And that’s the thing: when you enter the museum, you can just ask at the reception to see the drawings. They give you a telephone number you can ring to make an appointment. And then a nice lady takes you to a private study room – via a long tour behind the scenes, all the longer because I was in a wheelchair and we had to pass through many corridors and offices, take several elevators, cross from one wing of the building to another – sort of helped building up the expectation…
Nobody asks you what you want to do with the drawings. Nobody asks you to fill in a form. You don’t need a ‘permission’. You don’t need to show identification. The lady just comes to pick you up at the entrance and takes you to this nice private study room. And then someone brings you boxes with the drawings and you’re free to look at them for as long as you like, take pictures, whatever. No pressure, just a nice opportunity to enjoy a highlight of Western culture, at your own pace, nice and quietly.
This is priceless material – actually, a single drawing is apparently worth about 200.000 pound in an auction. Nobody told us we weren’t supposed to write on the drawings or fold them or take them with us. Because the assumption was that we were civilised people and that this is not what civilised people do. We didn’t know whether photos were OK, so we asked.
That, for me, is so much the core of what A Good Life is all about: we respect each other, and the valuable objects around us. And when in doubt, we ask.
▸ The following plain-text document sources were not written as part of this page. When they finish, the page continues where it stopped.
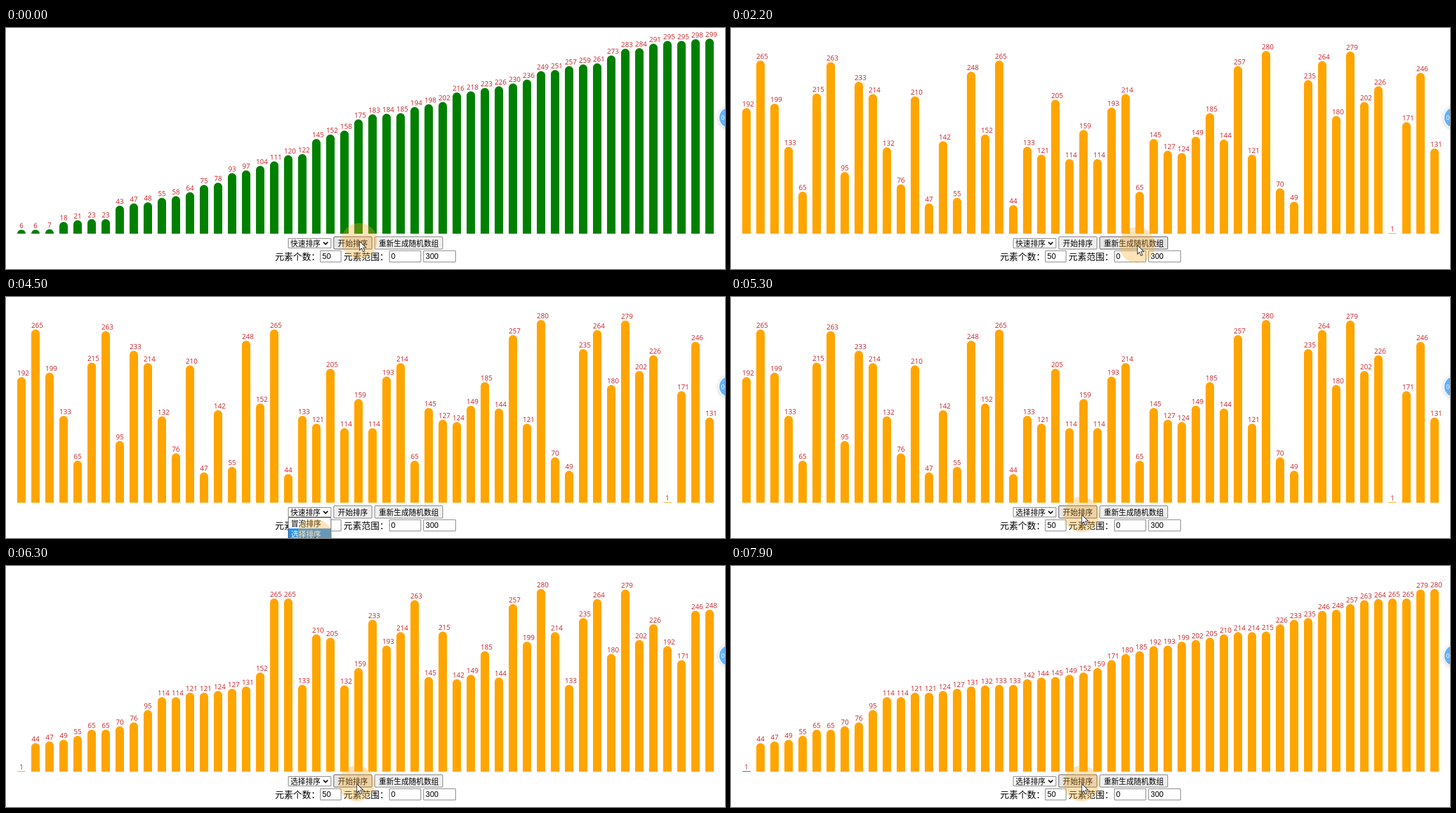
Animation, 1280 px wide and 430 px high, one loop 8000 ms. Source, as an HTML page:

```html
<!DOCTYPE html>
<html lang="zh">
<head>
<meta charset="utf-8">
<title>排序演示</title>
<style>
html, body { margin: 0; width: 100%; height: 100%; overflow: hidden; background: #fff; }
#stage { position: relative; width: 1280px; height: 430px; overflow: hidden; background: #fff;
  font: 13.333px/18px "Noto Sans CJK SC", "Noto Sans CJK", sans-serif; color: #000; }
#stage div { position: absolute; box-sizing: border-box; white-space: nowrap; }

.bar { width: 15px; border-radius: 7.5px 7.5px 0 0; }
.bar span { position: absolute; top: -16px; left: 0; min-width: 15px; text-align: center;
  font: 12.3px/17px "Open Sans", "Noto Sans", sans-serif; color: #c8262b; }

.box { border: 1px solid #767676; background: #fff; border-radius: 1px; }
.button { top: 372px; height: 23px; border: 1px solid #767676; border-radius: 2px;
  background: #efefef; text-align: center; line-height: 21px; animation: 8s step-end infinite; }
.label { top: 395px; font-size: 16px; line-height: 24px; }
.input { top: 397px; height: 21px; padding-left: 3px; font: 13.8px/19px "Liberation Sans", Arial, sans-serif; }

#select { left: 501.5px; top: 375px; width: 77px; height: 18px; padding-left: 4px; line-height: 16px; }
#select svg { position: absolute; right: 4px; top: 5px; }
#start { left: 583px; width: 69px; animation-name: hover-start; }
#renew { left: 656px; width: 122px; animation-name: hover-renew; }

#menu { left: 501.5px; top: 393px; width: 77px; height: 90px; border: 1px solid #555; background: #fff;
  animation: menu 8s step-end infinite; }
#menu div { left: 0; width: 75px; height: 19px; padding-left: 5px; line-height: 19px;
  animation: 8s step-end infinite; }
#menu .first { top: 0; animation-name: pick-first; }
#menu .second { top: 19px; animation-name: pick-second; }

#timer { left: 1270px; top: 142px; width: 36px; height: 36px; border-radius: 50%;
  background: #63b1f6; box-shadow: 0 0 0 2px #f4f8fc, 0 1px 6px 2px #0003;
  color: #fff; padding-left: 3px; font: 11px/36px "Open Sans", sans-serif; }

#cursor { left: 0; top: 0; width: 0; height: 0; animation: move 8s ease-in-out infinite; }
#cursor div { left: -32px; top: -32px; width: 64px; height: 64px; border-radius: 50%;
  background: rgba(250, 170, 40, .33); }
#cursor svg { position: absolute; left: 0; top: 0; overflow: visible; }

@keyframes move {
  0%, 1.25% { transform: translate(629px, 380px); }
  11.25%, 28.125% { transform: translate(723px, 387px); }
  33.125%, 35% { transform: translate(562px, 385px); }
  42.5%, 57.5% { transform: translate(549px, 428px); }
  62.5%, 100% { transform: translate(624px, 388px); }
}
@keyframes hover-start {
  0%, 30.4%, 61.1%, 100% { background: #e5e5e5; border-color: #4f4f4f; }
  4.4%, 32.1% { background: #efefef; border-color: #767676; }
}
@keyframes hover-renew {
  0%, 30.4%, 100% { background: #efefef; border-color: #767676; }
  4.6% { background: #e5e5e5; border-color: #4f4f4f; }
}
@keyframes menu {
  0%, 57.5%, 100% { visibility: hidden; }
  33.75% { visibility: visible; }
}
@keyframes pick-first {
  0%, 39.4%, 100% { background: #fff; color: #000; }
  37.2% { background: #1e90ff; color: #fff; }
}
@keyframes pick-second {
  0%, 100% { background: #fff; color: #000; }
  39.4% { background: #1e90ff; color: #fff; }
}
</style>
</head>
<body>
<div id="stage">
  <div id="bars"></div>
  <div id="select" class="box"><span id="choice">快速排序</span>
    <svg width="10" height="7"><path d="M1 1l4 4 4-4" fill="none" stroke="#111" stroke-width="2"/></svg>
  </div>
  <div id="start" class="button">开始排序</div>
  <div id="renew" class="button">重新生成随机数组</div>
  <div class="label" style="left:479px">元素个数：</div>
  <div class="box input" style="left:559px;width:38px">50</div>
  <div class="label" style="left:601px">元素范围：</div>
  <div class="box input" style="left:681.5px;width:57px">0</div>
  <div class="box input" style="left:743px;width:58px">300</div>
  <div id="menu"><div class="first">冒泡排序</div><div class="second">选择排序</div></div>
  <div id="timer">00</div>
  <div id="cursor">
    <div></div>
    <svg width="14" height="22"><path d="M.5 .5V16.5L4.2 13 6.8 19.2 9.6 18 7 12H12Z" fill="#fff" stroke="#333" stroke-width="1.1"/></svg>
  </div>
</div>
<script>
const LOOP = 8000, RENEW = 2000, CHOOSE = 4600, SORT = 5440, STEP = 50, DONE = 7840;
const FLOOR = 367.4, SCALE = 350 / 300;

const sorted = [6, 6, 7, 18, 21, 23, 23, 43, 47, 48, 55, 58, 64, 75, 78, 93, 97, 104, 111, 120, 122,
  145, 152, 158, 175, 183, 184, 185, 194, 198, 202, 216, 218, 223, 226, 230, 236, 249, 251, 257,
  259, 261, 273, 283, 284, 291, 295, 295, 298, 299];
const shuffled = [192, 265, 199, 133, 65, 215, 263, 95, 233, 214, 132, 76, 210, 47, 142, 55, 248,
  152, 265, 44, 133, 121, 205, 114, 159, 114, 193, 214, 65, 145, 127, 124, 149, 185, 144, 257,
  121, 280, 70, 49, 235, 264, 180, 279, 202, 226, 1, 171, 246, 131];

const choice = document.getElementById('choice');
const bars = sorted.map((_, i) => {
  const bar = document.createElement('div');
  bar.className = 'bar';
  bar.style.left = 20 + 25 * i + 'px';
  bar.append(document.createElement('span'));
  document.getElementById('bars').append(bar);
  return bar;
});

// Selection sort, stopped after the given number of passes
function selectionSort(list, passes) {
  const a = [...list];
  for (let i = 0; i < passes; i++) {
    let min = i;
    for (let j = i + 1; j < a.length; j++) if (a[j] < a[min]) min = j;
    [a[i], a[min]] = [a[min], a[i]];
  }
  return a;
}

const stepsSince = (t, from, max) => Math.max(0, Math.min(max, Math.floor((t - from) / STEP)));

let shown = '';
function draw(t) {
  const renewed = t >= RENEW;
  const passes = stepsSince(t, SORT, 49);
  const green = renewed ? stepsSince(t, DONE, 50) : 50;
  choice.textContent = t >= CHOOSE ? '选择排序' : '快速排序';

  const key = [renewed, passes, green].join();
  if (key === shown) return;
  shown = key;
  const values = renewed ? selectionSort(shuffled, passes) : sorted;
  bars.forEach((bar, i) => {
    const h = values[i] * SCALE;
    bar.style.top = FLOOR - h + 'px';
    bar.style.height = h + 'px';
    bar.style.background = i < green ? '#008000' : '#ffa500';
    bar.firstChild.textContent = values[i];
  });
}

let origin;
function tick(now) {
  origin ??= now;
  draw((now - origin) % LOOP);
  requestAnimationFrame(tick);
}
draw(0);
requestAnimationFrame(tick);
</script>
</body>
</html>
```
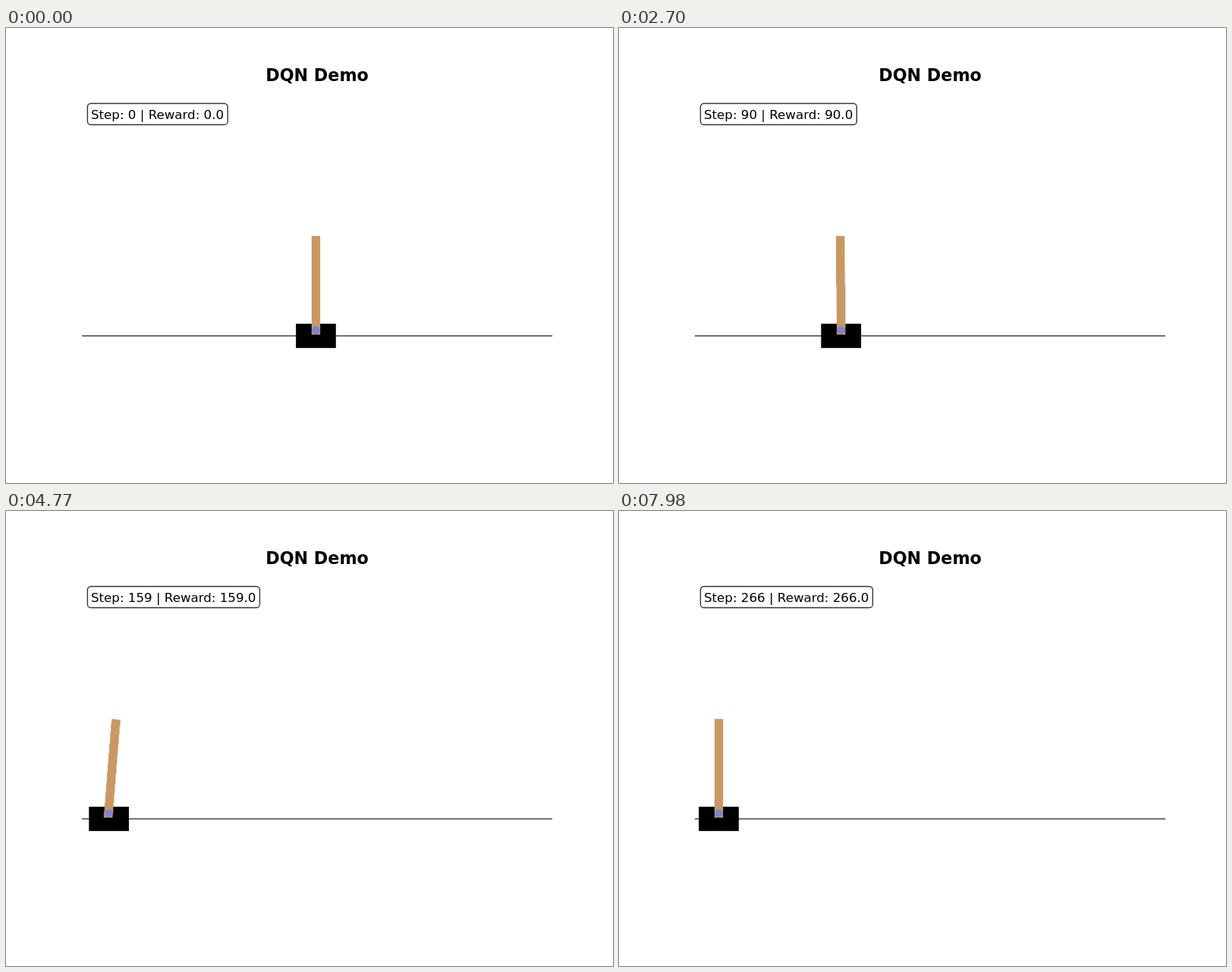
Animation, 800 px wide and 600 px high, one loop 8 s. Source, as an HTML page with a canvas:

```html
<!DOCTYPE html>
<html lang="en">
<head>
<meta charset="utf-8">
<title>Cart and pole</title>
<style>
  html, body { margin: 0; width: 100%; height: 100%; overflow: hidden; background: #fff; }
  canvas, svg { position: absolute; left: 0; top: 0; width: 800px; height: 600px; }
  text { font-family: "DejaVu Sans", sans-serif; font-size: 16.667px; white-space: pre; }
  .title { font-size: 22.222px; font-weight: bold; text-anchor: middle; }
</style>
</head>
<body>
<canvas id="stage" width="800" height="600"></canvas>
<svg viewBox="0 0 800 600">
  <text class="title" x="410" y="70">DQN Demo</text>
  <rect id="frame" x="107.4" y="99.5" height="28" rx="4.6"
        fill="#fff" fill-opacity=".8" stroke="#000" stroke-opacity=".8" stroke-width="1.39"/>
  <text id="label" x="112" y="120"></text>
</svg>
<script>
const LOOP = 8000, STEP = 30;
const TAN = 'rgb(202,152,101)', AXLE = 'rgb(129,132,203)';

// Key points of the cart's path: step, centre
const PATH = [
  [0, 298.7], [12, 300.2], [27, 295.6], [58, 270.2], [81, 209.5],
  [90, 186.5], [135, 65.3], [159, 34.2], [190, 22.6], [205, 24.6], [266, 30.5]
];

const stage = document.getElementById('stage').getContext('2d');
const frame = document.getElementById('frame');
const label = document.getElementById('label');
const world = document.createElement('canvas');
world.width = 600;
world.height = 400;
const g = world.getContext('2d');

function slope(i) {
  const [n0, x0] = PATH[i], [n1, x1] = PATH[i + 1];
  return (x1 - x0) / (n1 - n0);
}

function speed(i) {
  if (i === 0) return slope(0);
  if (i === PATH.length - 1) return slope(i - 1);
  const before = PATH[i][0] - PATH[i - 1][0];
  const after = PATH[i + 1][0] - PATH[i][0];
  return (slope(i - 1) * after + slope(i) * before) / (before + after);
}

// Smooth curve through the key points
function cartAt(n) {
  let i = 0;
  while (i < PATH.length - 2 && n >= PATH[i + 1][0]) i++;
  const [n0, x0] = PATH[i], [n1, x1] = PATH[i + 1];
  const u = (n - n0) / (n1 - n0), w = 1 - u;
  return w * w * (1 + 2 * u) * x0 + u * u * (3 - 2 * u) * x1
    + (n1 - n0) * u * w * (w * speed(i) - u * speed(i + 1));
}

// The pole leans left while the cart speeds up, then right while it brakes.
const bell = (n, centre, width) => Math.exp(-(((n - centre) / width) ** 2));
const leanAt = n => .1045 * bell(n, 138, 38) - .119 * bell(n, 54, 30.7);

// Corners snap to whole pixels; rows are stepped over a smooth outline.
function drawPole(cx, lean) {
  const sin = Math.sin(lean), cos = Math.cos(lean);
  const corner = (x, y) => [
    Math.trunc(cx + x * cos + y * sin),
    399 - Math.trunc(107.5 - x * sin + y * cos)
  ];
  const corners = [corner(-5, -5), corner(-5, 120), corner(5, 120), corner(5, -5)];
  const [base, top, topRight, baseRight] = corners;
  g.fillStyle = g.strokeStyle = TAN;
  g.beginPath();
  corners.forEach(([x, y]) => g.lineTo(x + .5, y + .5));
  g.closePath();
  g.fill();
  g.stroke();
  const last = Math.min(base[1], baseRight[1]);
  for (let y = Math.max(top[1], topRight[1]); y <= last; y++) {
    const u = (y - top[1]) / (base[1] - top[1]);
    g.fillRect(Math.round(top[0] + (base[0] - top[0]) * u), y, 11, 1);
  }
}

function drawWorld(cx, lean) {
  g.fillStyle = '#fff';
  g.fillRect(0, 0, 600, 400);
  g.fillStyle = '#000';
  const left = Math.trunc(cx - 25), right = Math.trunc(cx + 25);
  g.fillRect(left, 284, right - left + 1, 31);
  drawPole(cx, lean);
  g.fillStyle = AXLE;
  g.beginPath();
  g.arc(Math.trunc(cx) + .5, 292.5, 5.4, 0, 2 * Math.PI);
  g.fill();
  g.fillStyle = '#000';
  g.fillRect(0, 299, 600, 1);
}

let shown = -1;
function render(time) {
  const n = Math.floor((time % LOOP) / STEP);
  if (n === shown) return;
  shown = n;
  drawWorld(cartAt(n), leanAt(n));
  stage.fillStyle = '#fff';
  stage.fillRect(0, 0, 800, 600);
  stage.imageSmoothingQuality = 'high';
  stage.drawImage(world, 100, 96.5, 620, 400 * 620 / 600);
  label.textContent = `Step: ${n} | Reward: ${n}.0`;
  frame.setAttribute('width', 184.8 + 21.1 * (String(n).length - 1));
}

const start = performance.now();
function tick() {
  render(performance.now() - start);
  requestAnimationFrame(tick);
}
tick();
</script>
</body>
</html>
```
Quietly, because you may find yourself in a small study room, somewhere in the innards of a world class museum, surrounded by … civilisation.
So, here’s to all you civilised people out there (like the people who took us to the reading room and brought us the drawings from the archive): many thanks for making my life so much more enjoyable.
And you know what little Piglet tells his friends on the drawing? “It’s really hard to be brave.” I agree with that. We all have a little Piglet inside of us…